Darja Groselj is a DPhil alumna. Her thesis examined the dynamics of information exchange in virtual communities.
Darja holds a BA and MA in Marketing from the Faculty of Economics, University of Ljubljana, Slovenia. Her work there focused on learning and knowledge sharing in virtual communities. During that time she gained experience in the social web realm by working as a community manager at the web 2.0 start-up Noovo.com and conducting research at the video-learning portal Videolectures.net at Jožef Stefan Institute, Slovenia and at Challenge:Future, a global youth think tank.
Darja joined the OII in 2010 as a master's student. Her MSc thesis focused on the analysis of search results and link structures between them for the most widely used medical queries. Her doctoral research further examines the web as a source of information. She is interested in how people access, evaluate and use different information on the web and, in particular, how those acts are determined by search engines.
She is currently also working as a research assistant for the Oxford Internet Surveys (OxIS), which offer detailed insights into the Internet access, use and attitudes in Britain.
Positions held at the OII
- DPhil Alumna, November 2015 -
- DPhil student, October 2011 - November 2015
- MSc student, October 2010 - September 2011
- Groselj, D. (2014) A Webometrics Analysis of Online Health Information: Sponsorship, Platform Type and Link Structures. Online Information Review 38 (2) 209-231. DOI: 10.1108/OIR-01-2013-0011
- Blank, G. and Groselj, D. (2014) The dimensions of Internet use: Amount, variety and types. Information, Communication & Society 17 (4) 417-435. DOI: 10.1080/1369118X.2014.889189
- Dutton, W.H. and Blank, G., with Groselj, D. (2013) Cultures of the Internet: The Internet in Britain. Oxford Internet Survey 2013. Oxford Internet Institute, University of Oxford.

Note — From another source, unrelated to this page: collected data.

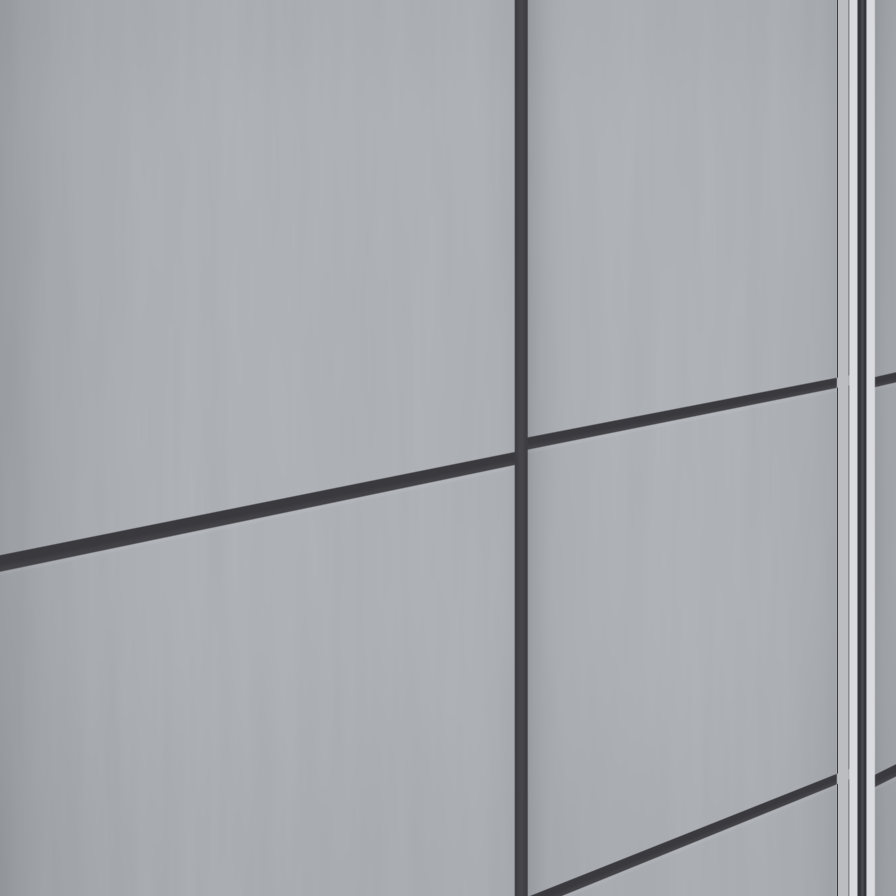
Give the GLSL for this texture, as a WebGL 2 fragment shader.

```glsl
#version 300 es
precision highp float;
// Grey wood-grain wall panels split by dark seams, with a pale metal frame at right.

uniform vec2 u_resolution;
out vec4 outColor;

// Colours
const vec3 PANEL = vec3(0.682, 0.694, 0.712);
const vec3 SEAM = vec3(0.225, 0.222, 0.242);
const vec3 SEAM_LIGHT = vec3(0.285, 0.282, 0.300);
const vec3 FRAME_SIDE = vec3(0.735, 0.740, 0.755);
const vec3 FRAME_FACE = vec3(0.855, 0.860, 0.870);
const vec3 FRAME_SLOT = vec3(0.205, 0.210, 0.230);
const vec3 SLOT_SHEEN = vec3(0.320, 0.330, 0.350);

// Layout, in canvas units
const float POST_LEFT = 0.5745;
const float POST_RIGHT = 0.5890;
const float FRAME_LEFT = 0.9340;
const float FACE_LEFT = 0.9475;
const float SLOT_LEFT = 0.9570;
const float SLOT_RIGHT = 0.9670;
const float FRAME_RIGHT = 0.9765;

// Surface
const float GRAIN_AMOUNT = 0.022;
const float EDGE_SHADE = 0.085;

float hash(vec2 p) {
    vec3 q = fract(vec3(p.xyx) * 0.1031);
    q += dot(q, q.yzx + 33.33);
    return fract((q.x + q.y) * q.z);
}

float noise(vec2 p) {
    vec2 cell = floor(p), f = fract(p);
    f = f * f * (3.0 - 2.0 * f);
    return mix(mix(hash(cell), hash(cell + vec2(1, 0)), f.x),
               mix(hash(cell + vec2(0, 1)), hash(cell + vec2(1, 1)), f.x), f.y);
}

// Coverage of the interval lo..hi with edges softened by blur
float band(float v, float lo, float hi, float blur) {
    return smoothstep(lo - blur, lo + blur, v) * (1.0 - smoothstep(hi - blur, hi + blur, v));
}

// Vertical fibres: stretched noise at rising frequencies
float grain(vec2 p) {
    float sum = 0.0, weight = 0.5;
    vec2 scale = vec2(38.0, 2.0);
    for (int i = 0; i < 3; i++) {
        sum += weight * (noise(p * scale + float(i) * 17.0) - 0.5);
        scale *= vec2(2.1, 2.6);
        weight *= 0.75;
    }
    return sum;
}

vec3 panelColor(vec2 p) {
    float shade = 0.0;
    if (p.x < POST_LEFT) {
        shade += EDGE_SHADE * exp(-p.x * 13.0);
        shade += 0.025 * exp((p.x - POST_LEFT) * 45.0);
    } else if (p.x < FRAME_LEFT) {
        shade += EDGE_SHADE * exp((POST_RIGHT - p.x) * 55.0);
        shade += 0.045 * exp((p.x - FRAME_LEFT) * 40.0);
    } else {
        shade += 0.05 + 0.04 * exp((FRAME_RIGHT - p.x) * 120.0);
    }
    shade += 0.018 * smoothstep(0.35, 0.0, p.y) + 0.012 * smoothstep(0.85, 1.0, p.y);
    return PANEL - shade + GRAIN_AMOUNT * grain(p);
}

// Paint a sloped seam: height at x = start, slope, and half thickness
vec3 paintSeam(vec3 col, vec2 p, float start, float height, float slope, float halfT, float blur) {
    float d = p.y - height - slope * (p.x - start);
    float lip = smoothstep(halfT * 0.1, -halfT * 0.8, d);
    vec3 tone = mix(SEAM, SEAM_LIGHT, 0.6 * lip);
    col += 0.02 * band(d, -halfT - 0.004, -halfT, 0.002);
    return mix(col, tone, band(d, -halfT, halfT, blur));
}

void main() {
    vec2 p = gl_FragCoord.xy / u_resolution;
    float blur = max(0.0011, 0.75 / u_resolution.x);
    vec3 col = panelColor(p);

    // Receding horizontal seams, broken at the post and frame
    if (p.x < 0.5 * (POST_LEFT + POST_RIGHT)) {
        col = paintSeam(col, p, 0.0, 0.3711, 0.2040, mix(0.0092, 0.0072, p.x / POST_LEFT), blur);
    } else if (p.x < 0.5 * (FRAME_LEFT + FRAME_RIGHT)) {
        float t = (p.x - POST_RIGHT) / (FRAME_LEFT - POST_RIGHT);
        col = paintSeam(col, p, POST_RIGHT, 0.5050, 0.1965, mix(0.0068, 0.0056, t), blur);
        col = paintSeam(col, p, FRAME_LEFT, 0.1305, 0.4020, mix(0.0072, 0.0058, t), blur);
    } else {
        col = paintSeam(col, p, FRAME_RIGHT, 0.5735, 0.2300, 0.0056, blur);
        col = paintSeam(col, p, FRAME_RIGHT, 0.1285, 0.5000, 0.0068, blur);
    }

    // Dark post with a faintly lit middle
    float postMid = band(p.x, POST_LEFT + 0.004, POST_RIGHT - 0.004, 0.003);
    vec3 post = mix(SEAM, SEAM_LIGHT, 0.25 + 0.6 * postMid);
    col = mix(col, post, band(p.x, POST_LEFT, POST_RIGHT, blur));

    // Metal frame: side, bright faces, central slot
    col = mix(col, FRAME_SIDE, band(p.x, FRAME_LEFT, FACE_LEFT, blur));
    col = mix(col, FRAME_FACE, band(p.x, FACE_LEFT, FRAME_RIGHT, blur));
    col = mix(col, FRAME_SLOT, band(p.x, SLOT_LEFT, SLOT_RIGHT, blur));
    col = mix(col, SLOT_SHEEN, 0.7 * band(p.x, SLOT_LEFT + 0.004, SLOT_RIGHT - 0.003, blur));

    outColor = vec4(col, 1.0);
}
```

Groselj, D. (forthcoming) Mechanisms of digital inequality: A mixed-methods study of material and socio-cultural factors in Internet use. DPhil Thesis, Oxford Internet Institute, University of Oxford.
Survey Research Fellow